The Criminalization of Poverty

By Rev. Nikia Smith Robert, Ph.D.

The pervasiveness of carcerality dovetails with racial, gendered, and economic inequities. According to “The Status of Black Women in the United States” report, Black women have higher poverty rates than women and men from any other ethnic group except for Native American women. The U.S. Department of Labor reports that Black women have the highest labor force participation and Black mothers’ rate is higher than other moms. Though overworked by essential jobs, Black women are grossly underpaid, earning only 63 cents to the dollar compared to white men with the same educational attainment levels. Amid these dismal realities, eighty percent of Black women have the unique burden of navigating carcerality and inequities while serving as the sole providers and breadwinners for their families.

Furthermore, Black women are underrepresented at every level of federal and state governments despite having the highest voting rates in the past two presidential elections and arguably single handedly saving our democracy. Against utter desperation and dismal realities caused by racial, gender, and class inequities, poor Black mothers find themselves caught between the proverbial rock and a hard place, forced to make an unlawful way out of no way in carceral wildernesses without support from their families, communities, churches, or adequate social safety nets.

According to the Former United States Attorney General, Loretta Lynch, “Put simply, we know that when we incarcerate a woman we often are truly incarcerating a family, in terms of the far reaching effect on her children, her community, and her entire family network.” Thus, the cumulative harms of incarcerating mothers and criminalizing poverty is far-sweeping and often outweighs the crime in the first place. Instead of criminalizing the survival strategies of Black mothers and blaming the poor for their misfortune, society must hold accountable the structural injustices that create economic disparities that make it nearly impossible for Black women to survive and thrive.

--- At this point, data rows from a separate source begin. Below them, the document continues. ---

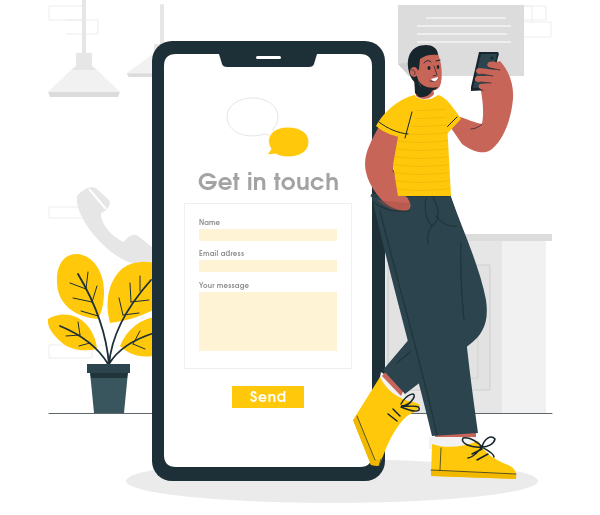
<!DOCTYPE html>
<html lang="en">
<head>
<meta charset="utf-8">
<title>Get in touch</title>
<style>
:root {
  --yellow: #ffc80a;
  --yellow-shade: #dba500;
  --cream: #fff3d6;
  --navy: #1d3038;
  --denim: #2c444d;
  --denim-dark: #20343c;
  --teal: #39565f;
  --skin: #c76558;
  --skin-shade: #a94f45;
  --ink: #17262c;
  --grey-1: #f1f1f1;
  --grey-2: #e6e6e6;
  --grey-3: #dcdcdc;
  --grey-text: #a3a3a3;
}
html, body { margin: 0; background: #fff; overflow: hidden; }
.scene { display: block; width: 600px; height: 515px; }
text { font-family: "TeX Gyre Adventor", "Lato", sans-serif; font-weight: 700; }
.title { font-size: 23px; fill: var(--grey-text); }
.label { font-size: 7px; fill: #8f8f8f; }
.send { font-size: 14px; fill: #fff; }
.field { fill: var(--cream); }
.bricks { fill: none; stroke: #ededed; stroke-width: 1; }
.line { fill: none; stroke: var(--ink); stroke-width: 1; stroke-linecap: round; stroke-linejoin: round; }
.thin { stroke-width: .7; }
.vein { fill: none; stroke: var(--navy); stroke-width: 1; stroke-linecap: round; }
.stem { fill: none; stroke: var(--navy); stroke-width: 1.8; stroke-linecap: round; }
.seam { fill: none; stroke: var(--denim-dark); stroke-width: 1.2; stroke-linecap: round; }
.stripes { fill: none; stroke: var(--yellow-shade); stroke-width: .6; opacity: .65; }
.lace { fill: none; stroke: var(--ink); stroke-width: 1.5; stroke-linecap: round; }
</style>
</head>
<body>
<svg class="scene" viewBox="0 0 600 515" role="img" aria-label="A man leaning on a large phone that shows a contact form">
  <defs>
    <g id="lamp">
      <rect x="-2" y="-53" width="4" height="54" fill="var(--grey-2)"/>
      <path d="M-8 0H8V13L13 17H-13L-8 13Z" fill="var(--grey-2)"/>
      <path d="M-13 17H13L36 39H-36Z" fill="var(--grey-1)"/>
      <path d="M-36 39H36L34 44H-34Z" fill="var(--grey-3)"/>
    </g>
    <clipPath id="shirt-clip"><path d="M414 95C420 101 430 101 438 95L446 104L451 196H398L393 165L404 103Z"/></clipPath>
  </defs>

  <g id="room">
    <g class="bricks">
      <path d="M49 6H83V20H49ZM66 20H98V34H66M49 207H88V218H49ZM49 345H92V358H49ZM508 6H546V20H508M522 22H551V37H522ZM498 6H532V22"/>
    </g>
    <use href="#lamp" x="84" y="53"/>
    <use href="#lamp" transform="translate(162 44) scale(.98 .75)"/>
    <g id="wall-note">
      <path d="M398 5H524V76H409L398 64Z" fill="var(--grey-3)"/>
      <path d="M398 64L410 62L409 76Z" fill="#cfcfcf"/>
      <path d="M426 18H506M417 26H511M417 34H507M417 42H511" stroke="#f5f5f5" stroke-width="1.6"/>
    </g>
    <g id="counter">
      <rect x="384" y="240" width="118" height="173" fill="var(--grey-2)"/>
      <rect x="502" y="240" width="44" height="173" fill="var(--grey-1)"/>
      <rect x="384" y="234" width="168" height="7" fill="var(--grey-3)"/>
      <path d="M388 265H490V390H388Z" fill="#e2e2e2" stroke="#cfcfcf"/>
      <path d="M388 277H478V378H388Z" fill="none" stroke="#d2d2d2"/>
    </g>
    <path id="receiver" d="M77 196C84 188 92 185 97 189L109 200C112 204 107 211 101 213C100 223 112 237 124 242C128 236 134 233 138 236L152 247V262C142 268 126 264 109 250C87 231 75 209 77 196Z" fill="var(--grey-2)"/>
    <path id="receiver-gap" d="M89 189L106 209" stroke="#fff" stroke-width="2"/>
    <path id="floor-line" d="M49 413.500H552" class="line thin"/>
    <ellipse id="shadow" cx="332" cy="481" rx="206" ry="22" fill="#ebebeb"/>
  </g>

  <g id="plant">
    <g fill="var(--yellow)">
      <path d="M98 319C74 317 58 304 57 283C56 264 65 253 78 254C94 256 104 273 104 291C104 303 102 312 98 319Z"/>
      <path d="M110 323C104 300 109 280 123 268C133 261 146 260 158 264V307C146 315 127 321 110 323Z"/>
      <path d="M97 349C83 352 69 350 60 341C52 334 47 326 48 319C59 312 75 313 85 323C92 330 96 339 97 349Z"/>
      <path d="M120 346C127 329 140 319 156 317V355C143 359 129 355 120 346Z"/>
    </g>
    <g class="stem">
      <path d="M109 365C107 338 97 306 78 274M109 365C111 338 126 308 151 280M108 364C99 349 82 335 60 326M109 364C118 349 135 339 154 333"/>
    </g>
    <g class="vein">
      <path d="M86 289L88 272M86 289L70 283M92 302L97 286M92 302L73 298M98 316L81 311M131 302L130 283M131 302L149 300M123 315L119 298M123 315L139 313M140 291L140 276M80 335L78 322M80 335L66 336M90 343L79 346M133 344L140 331M133 344L145 349"/>
    </g>
    <path d="M90 372H128L124 413H94Z" fill="var(--teal)"/>
    <path d="M90 372H128L127 378H91Z" fill="var(--denim-dark)"/>
    <rect x="87" y="364" width="43" height="9" fill="var(--denim)"/>
  </g>

  <g id="phone">
    <rect x="152" y="41" width="233" height="440" rx="20" fill="var(--navy)"/>
    <path d="M176 54H219L222 64Q223 67 227 67H309Q313 67 314 64L317 54H360Q372 54 372 66V455Q372 467 360 467H176Q164 467 164 455V66Q164 54 176 54Z" fill="#fff"/>
    <rect x="256" y="56" width="25" height="3" rx="1.500" fill="#fff"/>
  </g>

  <g id="contact-form">
    <g id="speech-bubbles">
      <path d="M252 98C267 98 278 106 278 117C278 122 276 126 273 129L275 137L265 134C244 140 227 131 227 117C227 106 238 98 252 98Z" fill="#fff" stroke="#dedede" stroke-width=".8"/>
      <path d="M288 127C300 127 309 133 309 142C309 151 300 157 288 157C283 157 279 156 276 154L267 155L271 149C264 137 273 127 288 127Z" fill="var(--yellow)" stroke="#fff" stroke-width="1"/>
    </g>
    <text class="title" x="198" y="190" textLength="141">Get in touch</text>
    <rect x="184.500" y="203.500" width="167" height="165" fill="none" stroke="#efefef"/>
    <text class="label" x="199" y="224.500" textLength="21">Name</text>
    <rect class="field" x="199" y="229" width="138" height="12"/>
    <text class="label" x="199" y="256" textLength="45">Email adress</text>
    <rect class="field" x="199" y="260" width="138" height="12"/>
    <text class="label" x="199" y="287.500" textLength="50">Your message</text>
    <rect class="field" x="199" y="292" width="138" height="59"/>
    <rect x="232" y="386" width="72" height="22" fill="var(--yellow)"/>
    <text class="send" x="250" y="402" textLength="36">Send</text>
  </g>

  <g id="man">
    <g id="back-leg">
      <path d="M381 372L397 383L406 399L396 412L377 392Z" fill="#f2f2f2"/>
      <path d="M386 371L404 389L401 396L382 376Z" fill="var(--skin)"/>
      <path d="M450 195C463 230 480 268 486 300C489 321 484 334 469 345L405 394L383 370L427 318L420 230Z" fill="var(--denim)"/>
      <path class="seam" d="M444 304C437 325 421 344 397 363"/>
    </g>
    <g id="back-shoe">
      <path d="M380 377C386 389 393 394 401 398C407 402 415 401 420 405C419 411 412 413 407 416C398 424 390 438 385 451L379 466L371 465L353 420Z" fill="var(--yellow)"/>
      <path d="M353 420L371 465L379 466L381 460L374 459L357 416Z" fill="#f1b800"/>
      <path class="line thin" d="M357 416L375 460M379 466L381 459"/>
      <path class="lace" d="M393 409L400 416M388 414L397 421M401 404C407 393 418 391 413 399C410 404 405 406 401 406C409 407 421 404 419 410C416 413 408 410 401 407"/>
    </g>

    <g id="front-leg">
      <path d="M435 431H476V438H435Z" fill="var(--skin)"/>
      <path d="M429 437H477L479 449H429Z" fill="#f2f2f2"/>
      <path d="M371 194H450C456 211 461 225 461 243C460 305 470 374 478 433L432 436C415 365 393 288 371 194Z" fill="var(--denim)"/>
      <path class="seam" d="M371 196H450M433 197C440 210 440 220 432 226C426 220 424 209 426 198M432 226C428 231 427 236 428 244M461 243C460 270 461 290 464 320M380 211C398 283 423 371 437 435"/>
      <path class="seam" d="M436 216C442 224 450 227 457 226M397 198V211"/>
    </g>
    <g id="front-shoe">
      <path d="M432 444C447 449 463 447 478 441C484 453 495 460 508 465C515 468 517 472 516 479L431 476Z" fill="var(--yellow)"/>
      <path d="M431 470L516 474V479L431 476Z" fill="#f1b800"/>
      <path class="line thin" d="M431 470L516 474M441 448L440 470"/>
      <path class="lace" d="M472 454L482 449M477 460L488 454M482 447C470 448 460 443 463 438C470 437 478 442 482 447C484 439 491 434 495 439C494 444 488 447 482 447C488 451 494 453 494 457M482 447C477 452 475 457 468 458"/>
    </g>

    <g id="raised-arm">
      <path d="M449 125L460 117C467 119 475 123 482 124C484 114 483 102 481 91L473 82L478 68L500 61C509 71 514 84 513 99C511 121 503 140 492 149C484 156 472 151 462 144Z" fill="var(--skin)"/>
      <path d="M479 52L498 52C499 53 499 55 498 57L490 90L471 91L471 87Z" fill="var(--ink)"/>
      <path d="M481 54L497 54L489 87L473 88Z" fill="var(--denim)"/>
      <circle cx="492" cy="58" r="1.500" fill="var(--ink)"/>
      <path d="M504 70C502 64 496 60 489 62C486 64 487 67 491 68L497 70L479 68C475 69 475 73 479 74L490 76L477 76C474 78 474 81 478 82L489 83L480 84C477 86 479 89 483 90C491 95 503 93 509 88Z" fill="var(--skin)"/>
      <path class="line thin" d="M481 74L493 76M480 82L491 83M489 68L500 70M482 124C479 127 475 129 471 129" stroke="#8a3d35"/>
    </g>

    <g id="pocket-arm">
      <path d="M378 128C372 140 365 151 365 164C365 175 371 188 380 198C387 206 398 212 408 210C413 207 410 200 404 194L393 169L403 136Z" fill="var(--skin)"/>
      <path class="line thin" d="M393 170L405 196"/>
      <path d="M377 200L410 203L408 211C398 213 386 208 377 200Z" fill="var(--skin-shade)" opacity=".45"/>
      <path class="seam" d="M373 202C381 208 393 213 409 211"/>
    </g>

    <g id="shirt">
      <path d="M438 95C446 97 453 107 461 119L446 135L439 120Z" fill="var(--yellow)"/>
      <path class="line" d="M457 117L444 130M442 108L445 134"/>
      <path d="M414 95C420 101 430 101 438 95L446 104L451 196H398L393 165L404 103Z" fill="var(--yellow)"/>
      <g class="stripes" clip-path="url(#shirt-clip)">
        <path d="M390 108Q420 113 455 108M390 116Q420 121 455 116M390 124Q420 129 455 124M390 132Q420 137 455 132M390 140Q420 145 455 140M390 148Q420 153 455 148M390 156Q420 161 455 156M390 164Q420 169 455 164M390 172Q420 177 455 172M390 180Q420 185 455 180M390 188Q420 193 455 188"/>
      </g>
      <path d="M415 95C400 98 384 111 376 126C384 133 395 137 406 138L417 117Z" fill="var(--yellow)"/>
      <path class="line" d="M379 122C388 129 398 133 408 134M412 112L405 138"/>
    </g>

    <g id="head">
      <path d="M414 78L416 96C422 101 431 99 434 94L432 82Z" fill="var(--skin)"/>
      <path d="M414 74L433 88C432 94 426 98 419 97L415 93Z" fill="var(--ink)"/>
      <path d="M412 59C416 51 431 47 438 54C442 63 443 78 440 86C437 92 428 92 420 86L414 75Z" fill="var(--skin)"/>
      <path d="M409 72C405 56 412 45 426 45C432 45 438 48 438 55C431 54 425 55 420 59L419 69L416 73L420 86C413 82 410 77 409 72Z" fill="var(--ink)"/>
      <path d="M417 78C421 87 430 89 438 87C434 92 427 92 421 87Z" fill="var(--ink)"/>
      <ellipse cx="414" cy="72" rx="4" ry="5" fill="var(--skin)"/>
      <path class="line thin" d="M412 70C415 70 416 73 414 75M434 66L437 75L433 76M430 81C433 82 436 81 438 79"/>
      <path class="line" d="M424 63C426 60 429 60 431 62M436 61L440 60" stroke-width="1.500"/>
      <ellipse cx="429" cy="68" rx="1.500" ry="2" fill="var(--ink)"/>
      <ellipse cx="438" cy="67" rx="1.300" ry="2" fill="var(--ink)"/>
      <path d="M431 79L438 77C438 81 434 83 431 79Z" fill="#fff"/>
    </g>
  </g>
</svg>
</body>
</html>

Punishing the poor has theological connections. Assigning religious meaning to work and moral worth is grounded in the reformer John Calvin’s conceptualization of the protestant work ethic. Society condemns poor individuals as blameworthy for not working hard enough to merit God’s abundance, and the wealthy are rewarded as God’s favored. traced to governmental responses that are corrective and retributive. To fix the poor’s perceived immorality the government uses several strategies including making life uncomfortable, providing inadequate relief, diminishing the legal status of the poor, and “[using] supervision and control in which the poor must endure whatever conditions and demands for behavior that are imposed on them by the wealthier members of society who use government regulations to impose their worldviews on the poor.”[2]

According to womanist ethicist, emilie townes, public policies impact welfare reform by emphasizing personal responsibility to target poor Black mothers. Townes argues, “Public policies reflect the working out of our national value judgements. The moralization of poverty in the age of empire is a gruesome and death-dealing pageant for low-income and poor women, men, and children. The poor in the U.S. culture and society are often ignored, rendered faceless, labeled underserving, considered an eyesore, their own worst enemy, or simply down on their luck.”[3] The Welfare Queen instantiates the ways in which these negative perceptions of poverty as sinful or a social aberration is the fault of the individual for their laziness and avoidance of work. Townes observes, “the current welfare policy of the United States often lifts up the Black Matriarch as the poster child for its demonization of poor women, children and men. Poverty is the problem of those who endure it, rather than socioeconomic system structured to insure inequality while touting its openness to all—we must simply work harder to reap the benefits that are there for the taking.”[4]

Abolition requires a narrative change. Disparaging stereotypes and societal blame can no longer undermine the humanity of poor people and socially constructed deviant populations. Black women are not responsible for their impoverishment. Society must be held accountable. Poverty points to the gross injustices of racial capitalism and structural inequities. Prisons do not solve these social problems. Rather, they proliferate and perpetuate these injustices. A reallocation of funding using a community budgeting approach ensures that the people who need resources receive interventions and not punishment. The criminalization of poverty is profitable, but it benefits white dominant society and steals the assets that underserved communities need to survive and flourish. It is immoral to fund cages and not create communities of care. Moreover, it is evil to use religion to blame the poor and justify punishing them for their misfortune. Abolition theology changes the narrative and redresses harmful theologies by prioritizing a social gospel where Jesus calls the poor blessed, feeds the hungry, drink to the thirsty, clothing to the naked, and shelter to the houseless. Abolition theology, in the tradition of a liberative Christian witness, requires us to overturn oppressive structures and rebuild a new system where the last become first. Abolitionist theology promotes a radical re-ordering of social hierarchy by giving preferential option to the poor and believing in God is on the side of the oppressed.

The Status of Black Women